“We seek assurance that the systems, structures and components will be able to continue to safely perform their functions for an additional 20 years of operation,” he said. “Such plans may include replacement of a component, such as a pump or electrical system, at some point during the license renewal period.”
For nearly all the systems reviewed, commission staff concluded that Seabrook Station demonstrated it met the NRC’s requirements. However, seven issues remain open and the plant must fix them before the NRC can make a final determination on its safety evaluation, according to the letter sent to Seabrook Station by Brian Holian of the license renewal division of the NRC.
As expected, one of the seven open items relates to concrete degradation found in some areas of Seabrook Station’s subterranean walls, due to alkali-silica reaction within the concrete. ASR is more commonly in transportation structures like bridges and roads, where mitigation has been successful. But Seabrook Station is the first nuclear power plant to discover and report its presence within parts of the plant’s structure.

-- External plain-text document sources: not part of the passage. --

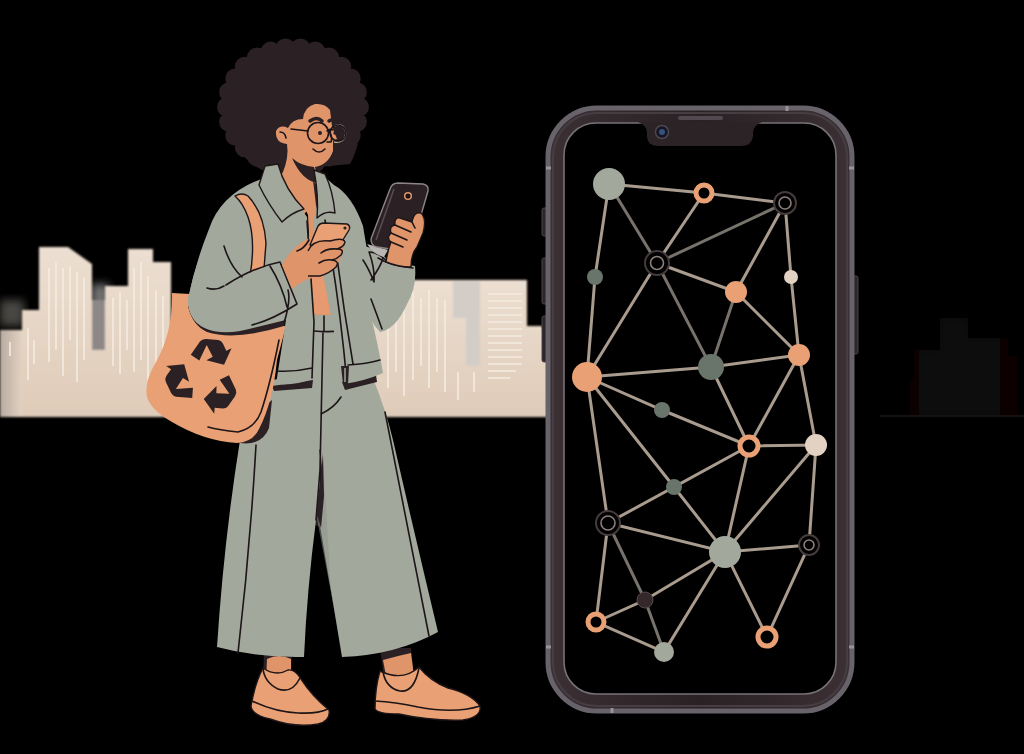
<!DOCTYPE html>
<html lang="en">
<head>
<meta charset="utf-8">
<title>Connected recycling illustration</title>
<style>
:root{--night:#000;--ink:#2b2023;--line:#1d1517;--skin:#e0946a;--peach:#e8a074;--sage:#a2a89c;--sage-deep:#69756b;--cream:#e3d2c1;--cream-light:#efe4d8;--edge:#68636a;--link:#a99c8e}
html,body{margin:0;background:var(--night);overflow:hidden}
svg{display:block;width:1024px;height:754px}
.ink{fill:var(--ink)}
.skin{fill:var(--skin)}
.peach{fill:var(--peach)}
.sage{fill:var(--sage)}
.deep{fill:var(--sage-deep)}
.cream{fill:var(--cream)}
.seam{fill:none;stroke:var(--line);stroke-width:1.6;stroke-linecap:round;stroke-linejoin:round}
.outlined{stroke:var(--line);stroke-width:1.4;stroke-linejoin:round}
.links{fill:none;stroke:var(--link);stroke-width:3;stroke-linecap:round}
.links .dim{stroke:#77736c}
.ring-peach{fill:#000;stroke:var(--peach);stroke-width:5}
.ring-ink{fill:#000;stroke:#453a3d;stroke-width:2}
</style>
</head>
<body>
<svg viewBox="0 0 1024 754" role="img" aria-label="A woman with a recycling tote bag holds two phones beside a large phone showing a network">
<defs>
  <linearGradient id="city-tone" x1="0" y1="0" x2="0" y2="1">
    <stop offset="0" stop-color="#ecdfd1"/><stop offset="1" stop-color="#dfcbb8"/>
  </linearGradient>
  <linearGradient id="left-fade"><stop offset="0" stop-color="#b7aaa0"/><stop offset="1" stop-color="#e3d2c1"/></linearGradient>
  <linearGradient id="right-fade"><stop offset="0" stop-color="#000"/><stop offset=".5" stop-color="#0c0a0a"/><stop offset="1" stop-color="#060505"/></linearGradient>
  <linearGradient id="haze"><stop offset="0" stop-color="#000"/><stop offset=".6" stop-color="#8c8a8a"/><stop offset="1" stop-color="#3a3735"/></linearGradient>
  <linearGradient id="frame-tone"><stop offset="0" stop-color="#3b3034"/><stop offset=".5" stop-color="#2a2124"/><stop offset="1" stop-color="#3b3034"/></linearGradient>
  <filter id="soft" x="-20%" y="-20%" width="140%" height="140%"><feGaussianBlur stdDeviation="4"/></filter>
  <filter id="soften"><feGaussianBlur stdDeviation=".9"/></filter>
  <g id="arrow">
    <path d="M-17 -12L-9 -26Q-7 -29 -3 -29L9 -29Q12 -29 14 -26L18 -19L23 -22L17 -5L-1 -8L5 -12L-2 -23L-8 -7Z"/>
  </g>
</defs>
<rect width="1024" height="754" fill="#000"/>

<g id="skyline">
  <path d="M0 326V300H24V326Z" fill="#4a4642" filter="url(#soft)"/>
  <rect x="86" y="284" width="24" height="66" fill="url(#haze)" filter="url(#soft)"/>
  <g filter="url(#soften)">
    <path d="M0 417V330H22V310H39V247H68L92 264V350H105V286H128V249H153V262H171V417Z" fill="url(#city-tone)"/>
    <path d="M0 417V330H22V417Z" fill="url(#left-fade)"/>
    <path d="M368 417V292H410V280H527V326H542L548 338V417Z" fill="url(#city-tone)"/>
    <path d="M453 281H480V366H466V318H453Z" fill="#d3cdc8"/>
    <path d="M92 300H105V350H92Z" fill="#8d8887"/>
  </g>
  <g fill="none" stroke="#f4ebe1" stroke-width="1.6">
    <path d="M49 268V362M56 262V350M63 268V376M70 266V340M77 272V382M84 278V360M113 298V366M120 292V374M127 300V350M134 268V372M141 262V360M148 276V380M156 290V366M163 296V358M10 342V356M28 328V380M34 340V364"/>
    <path d="M388 306V388M396 298V372M404 304V396M413 292V380M421 298V366M429 290V388M437 298V372M445 300V392M458 372V400M474 372V392"/>
    <path d="M488 294H522M488 301H522M488 308H522M488 315H522M488 322H522M488 329H522M488 336H522M488 343H522M488 350H522M488 357H522M488 364H522M488 371H516M488 378H510"/>
  </g>
  <path d="M868 416V378H914V350H940V318H968V338H1008V356H1024V416Z" fill="url(#right-fade)" filter="url(#soft)"/>
  <path d="M880 416H1024" stroke="#15110f" stroke-width="2"/>
</g>

<g id="woman">
  <g id="shoes">
    <path class="ink" d="M264 650H292L291 684H263Z"/>
    <path class="skin" d="M267 659Q279 653 291 659L291 680H266Z"/>
    <path class="peach outlined" d="M263 668Q255 683 251 706Q252 715 270 719Q295 728 318 724Q331 721 329 710Q312 696 301 679Q295 669 288 670Q276 677 263 668Z"/>
    <path class="seam" d="M252 701Q275 712 298 713Q318 714 328 709M263 668Q264 682 278 689Q292 694 300 678"/>
    <path class="ink" d="M380 648H411L414 678H384Z"/>
    <path class="skin" d="M383 660Q397 656 411 653L414 676H386Z"/>
    <path class="peach outlined" d="M380 671Q375 688 375 709Q378 714 399 714Q430 721 463 720Q482 717 480 706Q472 694 448 688Q430 681 419 667Q403 682 380 671Z"/>
    <path class="seam" d="M375 701Q395 702 418 707Q455 714 480 706M383 672Q386 688 400 691Q414 693 419 668"/>
  </g>

  <g id="trousers">
    <path class="ink" d="M300 430L340 436L327 530L313 524Z"/>
    <path class="sage" d="M314 312L354 314L372 376Q386 410 393 440Q416 540 438 632Q396 655 342 657Q331 590 319 520L323 452L316 520Q307 590 304 657Q258 658 217 647Q224 540 240 440L272 380L312 374Z"/>
    <path d="M317 519L323 458L331 590L340 640Z" fill="#8f958b" opacity=".5"/>
    <path class="seam" d="M314 331Q334 333 357 329M323 332L320 470L316 520M256 445Q250 550 238 653M385 412Q408 530 429 636M321 414Q334 408 341 397M320 450Q322 480 320 505M324 316V331M342 316V331"/>
    <path class="ink" d="M272 386L313 380L312 388L274 391ZM342 382L376 375L377 382L345 390Z"/>
    <path d="M317 515L323 455L324 496L321 528Z" class="ink"/>
  </g>

  <g id="top">
    <path class="skin" d="M282 158L318 160L328 215L333 315H313L308 215Z"/>
    <path d="M307 236L322 245L330 314H314Z" fill="#e79a70"/>
  </g>

  <g id="tote">
    <path class="ink" d="M240 443Q262 446 269 428L272 400L250 420Z"/>
    <path class="peach" d="M172 293Q173 332 156 362Q144 382 147 397Q151 410 172 422Q204 441 237 443Q253 442 259 429Q273 402 277 360L286 326Q233 325 206 314L190 294Z"/>
    <path class="seam" d="M279 340Q270 385 261 412Q255 428 238 432Q219 430 208 427"/>
    <path class="ink" d="M188 306Q192 325 207 332Q235 341 284 326L286 321L230 324Z"/>
    <g id="recycling-symbol" class="ink" transform="translate(204 376) rotate(5)">
      <use href="#arrow" transform="translate(2 -8)"/>
      <use href="#arrow" transform="rotate(120) translate(2 -8)"/>
      <use href="#arrow" transform="rotate(240) translate(2 -8)"/>
    </g>
  </g>

  <g id="hair" class="ink">
    <ellipse cx="293" cy="107" rx="67" ry="59"/>
    <ellipse cx="293" cy="107" rx="66" ry="59" fill="none" stroke="#2b2023" stroke-width="20" stroke-linecap="round" pathLength="26" stroke-dasharray="0 1"/>
    <path d="M234 132Q240 164 268 172L350 164Q358 150 360 130Z"/>
  </g>

  <g id="face">
    <path class="skin" d="M288 128Q280 124 276 131Q275 143 287 144Q289 157 283 172L279 178Q286 203 302 216Q318 202 318 181L315 167Q328 165 333 151L333 141L337 139L332 126L330 110Q325 103 315 104Q304 107 303 119Q292 119 288 128Z"/>
    <path class="ink" d="M292 158Q301 166 314 167L318 183Q302 181 292 158Z"/>
    <path class="seam" d="M280 132Q285 132 286 138M291 129L308 131M327 131Q330 128 333 130M313 149Q319 155 325 149"/>
    <path d="M310 121Q317 116 322 121M329 121Q333 118 336 122" fill="none" stroke="#2b2023" stroke-width="3.5" stroke-linecap="round"/>
    <circle cx="318" cy="133" r="10.5" class="seam"/>
    <path d="M334 126Q344 122 346 133Q344 144 334 142" fill="none" stroke="#b5a8a0" stroke-width="1.5"/>
    <circle cx="338" cy="133" r="8" class="seam"/>
    <circle cx="320" cy="133" r="2" class="ink"/><circle cx="335" cy="133" r="1.7" class="ink"/>
    <path d="M329 130Q333 138 331 142H327" class="seam"/>
  </g>

  <g id="jacket">
    <path class="ink" d="M276 182L303 216L284 224ZM313 180L334 213L318 222Z"/>
    <path class="sage" d="M264 178Q221 193 209 229Q195 264 188 299Q189 322 207 329Q225 336 253 328L286 320L276 384Q294 386 313 379L314 322L307 217L300 207L280 184Z"/>
    <path class="sage" d="M318 171L334 185Q352 195 363 226L367 250Q374 278 372 320Q379 350 383 373Q365 381 344 384L331 316Q321 264 313 222L318 202Z"/>
    <path class="sage outlined" d="M265 166L278 164Q285 190 304 209Q291 213 282 222Q268 204 259 185Z"/>
    <path class="sage outlined" d="M314 170L325 174Q333 191 335 213Q325 210 317 218Q319 197 314 170Z"/>
    <path class="sage" d="M355 244Q382 248 388 262L415 266Q417 287 407 304Q396 329 380 332Q369 321 362 298Z"/>
    <path class="seam" d="M388 262Q378 252 369 252Q375 268 374 282Q369 269 363 260M378 258Q391 266 413 268M371 280Q381 266 383 258M371 299Q377 315 382 329"/>
    <path class="seam" d="M307 221L314 322L312 378M325 220Q339 295 347 383M334 234Q342 300 353 364M277 371Q295 372 312 368M348 365Q367 364 380 360M334 251L342 251"/>
    <path class="ink" d="M341 366H349L348 384H343Z"/>
    <path d="M345 368V382" stroke="#a2a89c" stroke-width="1.5"/>
  </g>

  <g id="strap">
    <path class="peach outlined" d="M235 196Q242 192 248 196Q264 213 266 243L264 269L250 276Q256 240 248 217Q243 203 235 196Z"/>
  </g>

  <g id="left-sleeve">
    <path class="sage" d="M211 230Q196 260 188 300Q188 324 211 330Q239 333 268 318L297 304L280 262Q262 267 235 279L228 282Z"/>
    <path class="seam" d="M226 285Q254 267 280 262L297 304Q272 320 252 325M224 246Q230 266 242 277M270 266Q282 285 287 307M207 288Q216 291 224 286M288 290Q291 300 284 323"/>
  </g>

  <g id="phone-in-left-hand">
    <path class="skin" d="M282 265Q291 248 307 239L318 243L337 239Q346 243 342 254Q338 269 323 276Q306 277 292 289Z"/>
    <path class="peach outlined" d="M310 245L318 226Q320 223 324 223L347 224Q351 226 349 230L341 243Q330 238 319 246Z"/>
    <circle cx="345" cy="228" r="1.6" class="ink"/>
    <path class="skin outlined" d="M308 251Q313 239 330 241Q343 237 345 242Q344 247 337 249Q345 249 341 255Q337 259 332 260Q340 261 336 267Q330 273 320 276L308 276"/>
    <path class="seam" d="M337 249Q327 248 321 253M332 260Q325 259 319 263M297 251Q304 249 309 240"/>
  </g>

  <g id="phone-in-right-hand">
    <path d="M367 244L388 250L384 257Q374 255 367 244Z" fill="#b8b5b2"/>
    <path d="M371 239L390 189Q392 183 398 183L423 184Q429 185 428 191L412 246Q410 252 403 251L377 247Q371 246 371 239Z" fill="#2b2023" stroke="#8d8486" stroke-width="1.4"/>
    <path d="M376 240L394 189" stroke="#5a4d50" stroke-width="1.5"/>
    <circle cx="408" cy="196" r="3.3" fill="#1b1315" stroke="#e0946a" stroke-width="1.5"/>
    <path class="skin outlined" d="M386 262Q388 249 391 242Q386 238 391 233Q389 226 395 225Q394 217 400 218L412 222Q414 211 421 213Q427 219 423 233L417 247Q411 254 411 267Q398 267 386 262Z"/>
    <path class="seam" d="M395 225L411 232M391 233L407 240M391 242L403 247M412 222L415 228"/>
  </g>
</g>

<g id="large-phone">
  <g fill="#2d2528" stroke="#4b4449" stroke-width="1">
    <rect x="542" y="208" width="6" height="28" rx="2"/><rect x="542" y="258" width="6" height="46" rx="2"/><rect x="542" y="316" width="6" height="46" rx="2"/><rect x="852" y="276" width="6" height="78" rx="2"/>
  </g>
  <rect x="548" y="108" width="304" height="603" rx="49" fill="url(#frame-tone)" stroke="#68636a" stroke-width="5"/>
  <rect x="553" y="113" width="294" height="593" rx="44" fill="none" stroke="#463d42" stroke-width="2"/>
  <rect x="564" y="123" width="272" height="571" rx="32" fill="#000" stroke="#777178" stroke-width="1.6"/>
  <path d="M638 122H762Q754 125 753 132V136Q752 146 741 146H659Q647 146 647 136V132Q646 125 638 122Z" fill="#2c2326"/>
  <rect x="678" y="116" width="45" height="4" rx="2" fill="#514850"/>
  <circle cx="662" cy="132" r="6.5" fill="#17151f" stroke="#4b4655" stroke-width="1.5"/><circle cx="662" cy="132" r="3" fill="#36527e"/>
  <path d="M546 168H551M849 168H854M546 647H551M849 647H854M787 106V111M612 708V713" stroke="#98939a" stroke-width="3"/>

  <g id="network">
    <g class="links">
      <path d="M609 184L704 193L785 203L791 277L799 355L816 445L809 545L767 637L725 552L664 652L596 622L608 523L587 377L595 277Z"/>
      <path d="M657 263L704 193M657 263L587 377L711 367L799 355L736 292L785 203M736 292L657 263M587 377L662 410L749 446L816 445L725 552L809 545M749 446L799 355M749 446L674 487L587 377M674 487L608 523L725 552L749 446M674 487L725 552L645 600L596 622M711 367L749 446"/>
      <path class="dim" d="M609 184L657 263L711 367L736 292M657 263L785 203M608 523L645 600L664 652"/>
    </g>
    <g class="sage">
      <circle cx="609" cy="184" r="16"/><circle cx="725" cy="552" r="16"/><circle cx="664" cy="652" r="10"/>
    </g>
    <g class="deep">
      <circle cx="595" cy="277" r="8"/><circle cx="711" cy="367" r="13"/><circle cx="662" cy="410" r="8"/><circle cx="674" cy="487" r="8"/>
    </g>
    <g class="peach">
      <circle cx="736" cy="292" r="11"/><circle cx="587" cy="377" r="15"/><circle cx="799" cy="355" r="11"/>
    </g>
    <g class="cream">
      <circle cx="791" cy="277" r="7"/><circle cx="816" cy="445" r="11"/>
    </g>
    <g class="ring-peach">
      <circle cx="704" cy="193" r="8"/><circle cx="749" cy="446" r="9"/><circle cx="596" cy="622" r="8"/><circle cx="767" cy="637" r="9"/>
    </g>
    <g class="ring-ink">
      <circle cx="785" cy="203" r="11"/><circle cx="657" cy="263" r="12"/><circle cx="608" cy="523" r="12"/><circle cx="809" cy="545" r="10"/>
    </g>
    <g fill="#000" stroke="#8b7f7b" stroke-width="1.6">
      <circle cx="785" cy="203" r="6"/><circle cx="657" cy="263" r="6.5"/><circle cx="608" cy="523" r="7"/><circle cx="809" cy="545" r="5"/>
    </g>
    <circle cx="645" cy="600" r="8" fill="#34282b" stroke="#56494c"/>
  </g>
</g>
</svg>
</body>
</html>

Occurring when moisture is present, alkali-silica reaction is a slow chemical reaction between the alkaline cement and reactive silica found in some aggregates used to make concrete. ASR forms a gel that expands, causing micro-cracks that affect concrete properties, but which can take five to 15 years to show up.
According to the safety evaluation report, the other six items include:
• Staff concern Seabrook Station has not, until now, implemented procedures and inspections to keep space between containment and containment enclosure buildings in a dewatered state.
• NextEra did not fully describe how it will use future operating experience to ensure the aging management program will remain effective for managing the aging effects during the period of extended operation, nor make clear how it intends to implement monitor operating experience on an ongoing basis to ensure effectiveness.
• Sufficient information was lacking to evaluate pressure-retaining bolting and component external surfaces surrounded by seal cap enclosures that may end up submerged due to ongoing leakage within the exposure.
• Sufficient information was lacking to judge if treated borated water environments will have sufficient control to determine if there will be adequate management of components.
• NRC staff had concerns whether the methodology used to develop pressure-temperature limits is consistent with requirements.
• NRC staff has concerns over the management of cracking due to primary water stress corrosion cracking on the primary coolant side of steam generator tube-to-tubesheet welds made or clad with nickle alloy.
Sheehan said there needs to be a resolution of all of the open items before the NRC will be able to issue a final decision on Seabrook Station’s application to operate for an additional 20 years.